== Goal of the exercise ==
Line by line, retype the material with nothing left out.

== Study material ==
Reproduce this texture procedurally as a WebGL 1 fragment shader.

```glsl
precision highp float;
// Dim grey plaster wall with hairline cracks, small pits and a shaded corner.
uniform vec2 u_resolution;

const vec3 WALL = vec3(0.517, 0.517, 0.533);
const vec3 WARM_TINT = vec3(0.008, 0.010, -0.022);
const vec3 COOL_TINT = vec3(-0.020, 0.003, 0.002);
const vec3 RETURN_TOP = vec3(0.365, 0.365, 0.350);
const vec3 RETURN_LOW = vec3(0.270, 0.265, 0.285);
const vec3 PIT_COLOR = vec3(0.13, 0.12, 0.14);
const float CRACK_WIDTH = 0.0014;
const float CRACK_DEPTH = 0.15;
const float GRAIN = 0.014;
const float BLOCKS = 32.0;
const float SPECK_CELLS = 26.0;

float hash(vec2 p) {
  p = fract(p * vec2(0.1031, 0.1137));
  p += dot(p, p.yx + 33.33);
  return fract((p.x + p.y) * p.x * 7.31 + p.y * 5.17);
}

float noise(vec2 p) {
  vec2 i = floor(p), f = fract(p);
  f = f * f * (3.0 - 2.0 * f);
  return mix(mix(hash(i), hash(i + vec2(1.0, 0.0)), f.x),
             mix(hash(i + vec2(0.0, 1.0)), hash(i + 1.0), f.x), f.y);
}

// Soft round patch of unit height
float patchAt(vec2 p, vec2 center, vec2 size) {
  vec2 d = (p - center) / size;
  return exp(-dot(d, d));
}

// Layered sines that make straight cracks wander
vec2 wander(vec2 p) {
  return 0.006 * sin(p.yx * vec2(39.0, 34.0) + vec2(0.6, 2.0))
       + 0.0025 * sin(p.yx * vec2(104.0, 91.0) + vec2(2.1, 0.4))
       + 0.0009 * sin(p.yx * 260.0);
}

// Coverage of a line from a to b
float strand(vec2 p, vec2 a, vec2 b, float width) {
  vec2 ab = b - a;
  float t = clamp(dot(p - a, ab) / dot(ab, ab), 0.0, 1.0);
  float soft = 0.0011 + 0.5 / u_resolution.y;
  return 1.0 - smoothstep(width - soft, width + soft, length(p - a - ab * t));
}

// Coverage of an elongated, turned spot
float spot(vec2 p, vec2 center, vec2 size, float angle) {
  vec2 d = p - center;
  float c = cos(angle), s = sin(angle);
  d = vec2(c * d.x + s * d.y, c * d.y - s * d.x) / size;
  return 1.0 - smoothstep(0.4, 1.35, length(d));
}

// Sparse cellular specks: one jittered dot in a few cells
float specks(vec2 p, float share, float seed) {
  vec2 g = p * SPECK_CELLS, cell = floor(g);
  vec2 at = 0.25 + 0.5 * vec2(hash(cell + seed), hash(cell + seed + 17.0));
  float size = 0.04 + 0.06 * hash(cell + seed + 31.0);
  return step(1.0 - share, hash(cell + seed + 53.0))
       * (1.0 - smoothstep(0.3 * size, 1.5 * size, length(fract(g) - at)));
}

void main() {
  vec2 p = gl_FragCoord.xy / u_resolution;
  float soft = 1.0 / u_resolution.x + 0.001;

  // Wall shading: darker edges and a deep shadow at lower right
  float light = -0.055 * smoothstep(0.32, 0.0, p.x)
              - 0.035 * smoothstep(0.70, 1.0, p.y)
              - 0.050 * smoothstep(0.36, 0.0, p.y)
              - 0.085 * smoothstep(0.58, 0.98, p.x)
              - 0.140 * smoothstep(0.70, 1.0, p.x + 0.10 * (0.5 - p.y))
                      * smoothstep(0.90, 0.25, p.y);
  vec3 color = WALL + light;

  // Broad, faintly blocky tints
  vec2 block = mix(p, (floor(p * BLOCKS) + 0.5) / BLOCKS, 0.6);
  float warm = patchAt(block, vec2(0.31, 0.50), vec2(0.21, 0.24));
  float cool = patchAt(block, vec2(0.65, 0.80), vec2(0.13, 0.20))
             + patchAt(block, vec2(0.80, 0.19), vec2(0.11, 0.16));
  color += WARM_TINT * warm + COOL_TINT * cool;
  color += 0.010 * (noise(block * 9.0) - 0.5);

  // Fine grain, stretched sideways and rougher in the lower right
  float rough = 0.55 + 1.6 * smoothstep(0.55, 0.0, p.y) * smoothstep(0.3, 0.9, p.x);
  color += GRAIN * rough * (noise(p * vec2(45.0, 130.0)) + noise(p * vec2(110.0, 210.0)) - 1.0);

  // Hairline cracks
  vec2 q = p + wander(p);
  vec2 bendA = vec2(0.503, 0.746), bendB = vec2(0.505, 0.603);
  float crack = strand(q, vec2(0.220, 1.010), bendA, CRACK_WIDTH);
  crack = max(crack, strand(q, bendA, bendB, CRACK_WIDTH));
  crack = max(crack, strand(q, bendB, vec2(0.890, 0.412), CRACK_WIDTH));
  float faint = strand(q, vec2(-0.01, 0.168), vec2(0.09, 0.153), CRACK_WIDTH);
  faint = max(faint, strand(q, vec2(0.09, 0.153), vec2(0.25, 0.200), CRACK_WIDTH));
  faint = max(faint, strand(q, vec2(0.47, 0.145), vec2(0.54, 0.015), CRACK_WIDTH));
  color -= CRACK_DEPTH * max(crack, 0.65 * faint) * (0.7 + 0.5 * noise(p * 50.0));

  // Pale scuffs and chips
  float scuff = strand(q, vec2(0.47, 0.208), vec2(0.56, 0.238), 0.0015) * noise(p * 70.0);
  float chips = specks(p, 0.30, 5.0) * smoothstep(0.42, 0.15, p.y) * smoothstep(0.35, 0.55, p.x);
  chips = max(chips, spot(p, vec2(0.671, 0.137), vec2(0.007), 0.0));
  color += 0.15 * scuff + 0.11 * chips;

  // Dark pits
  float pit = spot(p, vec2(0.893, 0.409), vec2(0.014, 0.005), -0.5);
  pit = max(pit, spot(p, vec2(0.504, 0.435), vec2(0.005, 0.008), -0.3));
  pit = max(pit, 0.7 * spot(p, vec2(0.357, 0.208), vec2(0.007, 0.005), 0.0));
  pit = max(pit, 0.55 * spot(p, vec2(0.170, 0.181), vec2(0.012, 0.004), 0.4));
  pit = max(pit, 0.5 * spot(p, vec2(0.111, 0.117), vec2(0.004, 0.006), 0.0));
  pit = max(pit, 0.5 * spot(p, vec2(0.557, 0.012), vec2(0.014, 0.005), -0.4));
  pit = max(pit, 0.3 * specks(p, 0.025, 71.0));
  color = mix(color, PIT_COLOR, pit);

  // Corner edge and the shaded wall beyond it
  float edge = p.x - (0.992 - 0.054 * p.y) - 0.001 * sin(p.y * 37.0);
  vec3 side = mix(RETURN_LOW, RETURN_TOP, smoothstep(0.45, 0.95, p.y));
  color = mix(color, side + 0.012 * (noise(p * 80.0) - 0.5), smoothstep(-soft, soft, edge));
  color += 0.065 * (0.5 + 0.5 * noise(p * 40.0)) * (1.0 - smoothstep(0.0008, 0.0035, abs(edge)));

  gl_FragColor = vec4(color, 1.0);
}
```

== Result for this exercise ==
Reproduce this texture procedurally as a WebGL 1 fragment shader.

```glsl
precision highp float;
// Dim grey plaster wall with hairline cracks, small pits and a shaded corner.
uniform vec2 u_resolution;

const vec3 WALL = vec3(0.517, 0.517, 0.533);
const vec3 WARM_TINT = vec3(0.008, 0.010, -0.022);
const vec3 COOL_TINT = vec3(-0.020, 0.003, 0.002);
const vec3 RETURN_TOP = vec3(0.365, 0.365, 0.350);
const vec3 RETURN_LOW = vec3(0.270, 0.265, 0.285);
const vec3 PIT_COLOR = vec3(0.13, 0.12, 0.14);
const float CRACK_WIDTH = 0.0014;
const float CRACK_DEPTH = 0.15;
const float GRAIN = 0.014;
const float BLOCKS = 32.0;
const float SPECK_CELLS = 26.0;

float hash(vec2 p) {
  p = fract(p * vec2(0.1031, 0.1137));
  p += dot(p, p.yx + 33.33);
  return fract((p.x + p.y) * p.x * 7.31 + p.y * 5.17);
}

float noise(vec2 p) {
  vec2 i = floor(p), f = fract(p);
  f = f * f * (3.0 - 2.0 * f);
  return mix(mix(hash(i), hash(i + vec2(1.0, 0.0)), f.x),
             mix(hash(i + vec2(0.0, 1.0)), hash(i + 1.0), f.x), f.y);
}

// Soft round patch of unit height
float patchAt(vec2 p, vec2 center, vec2 size) {
  vec2 d = (p - center) / size;
  return exp(-dot(d, d));
}

// Layered sines that make straight cracks wander
vec2 wander(vec2 p) {
  return 0.006 * sin(p.yx * vec2(39.0, 34.0) + vec2(0.6, 2.0))
       + 0.0025 * sin(p.yx * vec2(104.0, 91.0) + vec2(2.1, 0.4))
       + 0.0009 * sin(p.yx * 260.0);
}

// Coverage of a line from a to b
float strand(vec2 p, vec2 a, vec2 b, float width) {
  vec2 ab = b - a;
  float t = clamp(dot(p - a, ab) / dot(ab, ab), 0.0, 1.0);
  float soft = 0.0011 + 0.5 / u_resolution.y;
  return 1.0 - smoothstep(width - soft, width + soft, length(p - a - ab * t));
}

// Coverage of an elongated, turned spot
float spot(vec2 p, vec2 center, vec2 size, float angle) {
  vec2 d = p - center;
  float c = cos(angle), s = sin(angle);
  d = vec2(c * d.x + s * d.y, c * d.y - s * d.x) / size;
  return 1.0 - smoothstep(0.4, 1.35, length(d));
}

// Sparse cellular specks: one jittered dot in a few cells
float specks(vec2 p, float share, float seed) {
  vec2 g = p * SPECK_CELLS, cell = floor(g);
  vec2 at = 0.25 + 0.5 * vec2(hash(cell + seed), hash(cell + seed + 17.0));
  float size = 0.04 + 0.06 * hash(cell + seed + 31.0);
  return step(1.0 - share, hash(cell + seed + 53.0))
       * (1.0 - smoothstep(0.3 * size, 1.5 * size, length(fract(g) - at)));
}

void main() {
  vec2 p = gl_FragCoord.xy / u_resolution;
  float soft = 1.0 / u_resolution.x + 0.001;

  // Wall shading: darker edges and a deep shadow at lower right
  float light = -0.055 * smoothstep(0.32, 0.0, p.x)
              - 0.035 * smoothstep(0.70, 1.0, p.y)
              - 0.050 * smoothstep(0.36, 0.0, p.y)
              - 0.085 * smoothstep(0.58, 0.98, p.x)
              - 0.140 * smoothstep(0.70, 1.0, p.x + 0.10 * (0.5 - p.y))
                      * smoothstep(0.90, 0.25, p.y);
  vec3 color = WALL + light;

  // Broad, faintly blocky tints
  vec2 block = mix(p, (floor(p * BLOCKS) + 0.5) / BLOCKS, 0.6);
  float warm = patchAt(block, vec2(0.31, 0.50), vec2(0.21, 0.24));
  float cool = patchAt(block, vec2(0.65, 0.80), vec2(0.13, 0.20))
             + patchAt(block, vec2(0.80, 0.19), vec2(0.11, 0.16));
  color += WARM_TINT * warm + COOL_TINT * cool;
  color += 0.010 * (noise(block * 9.0) - 0.5);

  // Fine grain, stretched sideways and rougher in the lower right
  float rough = 0.55 + 1.6 * smoothstep(0.55, 0.0, p.y) * smoothstep(0.3, 0.9, p.x);
  color += GRAIN * rough * (noise(p * vec2(45.0, 130.0)) + noise(p * vec2(110.0, 210.0)) - 1.0);

  // Hairline cracks
  vec2 q = p + wander(p);
  vec2 bendA = vec2(0.503, 0.746), bendB = vec2(0.505, 0.603);
  float crack = strand(q, vec2(0.220, 1.010), bendA, CRACK_WIDTH);
  crack = max(crack, strand(q, bendA, bendB, CRACK_WIDTH));
  crack = max(crack, strand(q, bendB, vec2(0.890, 0.412), CRACK_WIDTH));
  float faint = strand(q, vec2(-0.01, 0.168), vec2(0.09, 0.153), CRACK_WIDTH);
  faint = max(faint, strand(q, vec2(0.09, 0.153), vec2(0.25, 0.200), CRACK_WIDTH));
  faint = max(faint, strand(q, vec2(0.47, 0.145), vec2(0.54, 0.015), CRACK_WIDTH));
  color -= CRACK_DEPTH * max(crack, 0.65 * faint) * (0.7 + 0.5 * noise(p * 50.0));

  // Pale scuffs and chips
  float scuff = strand(q, vec2(0.47, 0.208), vec2(0.56, 0.238), 0.0015) * noise(p * 70.0);
  float chips = specks(p, 0.30, 5.0) * smoothstep(0.42, 0.15, p.y) * smoothstep(0.35, 0.55, p.x);
  chips = max(chips, spot(p, vec2(0.671, 0.137), vec2(0.007), 0.0));
  color += 0.15 * scuff + 0.11 * chips;

  // Dark pits
  float pit = spot(p, vec2(0.893, 0.409), vec2(0.014, 0.005), -0.5);
  pit = max(pit, spot(p, vec2(0.504, 0.435), vec2(0.005, 0.008), -0.3));
  pit = max(pit, 0.7 * spot(p, vec2(0.357, 0.208), vec2(0.007, 0.005), 0.0));
  pit = max(pit, 0.55 * spot(p, vec2(0.170, 0.181), vec2(0.012, 0.004), 0.4));
  pit = max(pit, 0.5 * spot(p, vec2(0.111, 0.117), vec2(0.004, 0.006), 0.0));
  pit = max(pit, 0.5 * spot(p, vec2(0.557, 0.012), vec2(0.014, 0.005), -0.4));
  pit = max(pit, 0.3 * specks(p, 0.025, 71.0));
  color = mix(color, PIT_COLOR, pit);

  // Corner edge and the shaded wall beyond it
  float edge = p.x - (0.992 - 0.054 * p.y) - 0.001 * sin(p.y * 37.0);
  vec3 side = mix(RETURN_LOW, RETURN_TOP, smoothstep(0.45, 0.95, p.y));
  color = mix(color, side + 0.012 * (noise(p * 80.0) - 0.5), smoothstep(-soft, soft, edge));
  color += 0.065 * (0.5 + 0.5 * noise(p * 40.0)) * (1.0 - smoothstep(0.0008, 0.0035, abs(edge)));

  gl_FragColor = vec4(color, 1.0);
}
```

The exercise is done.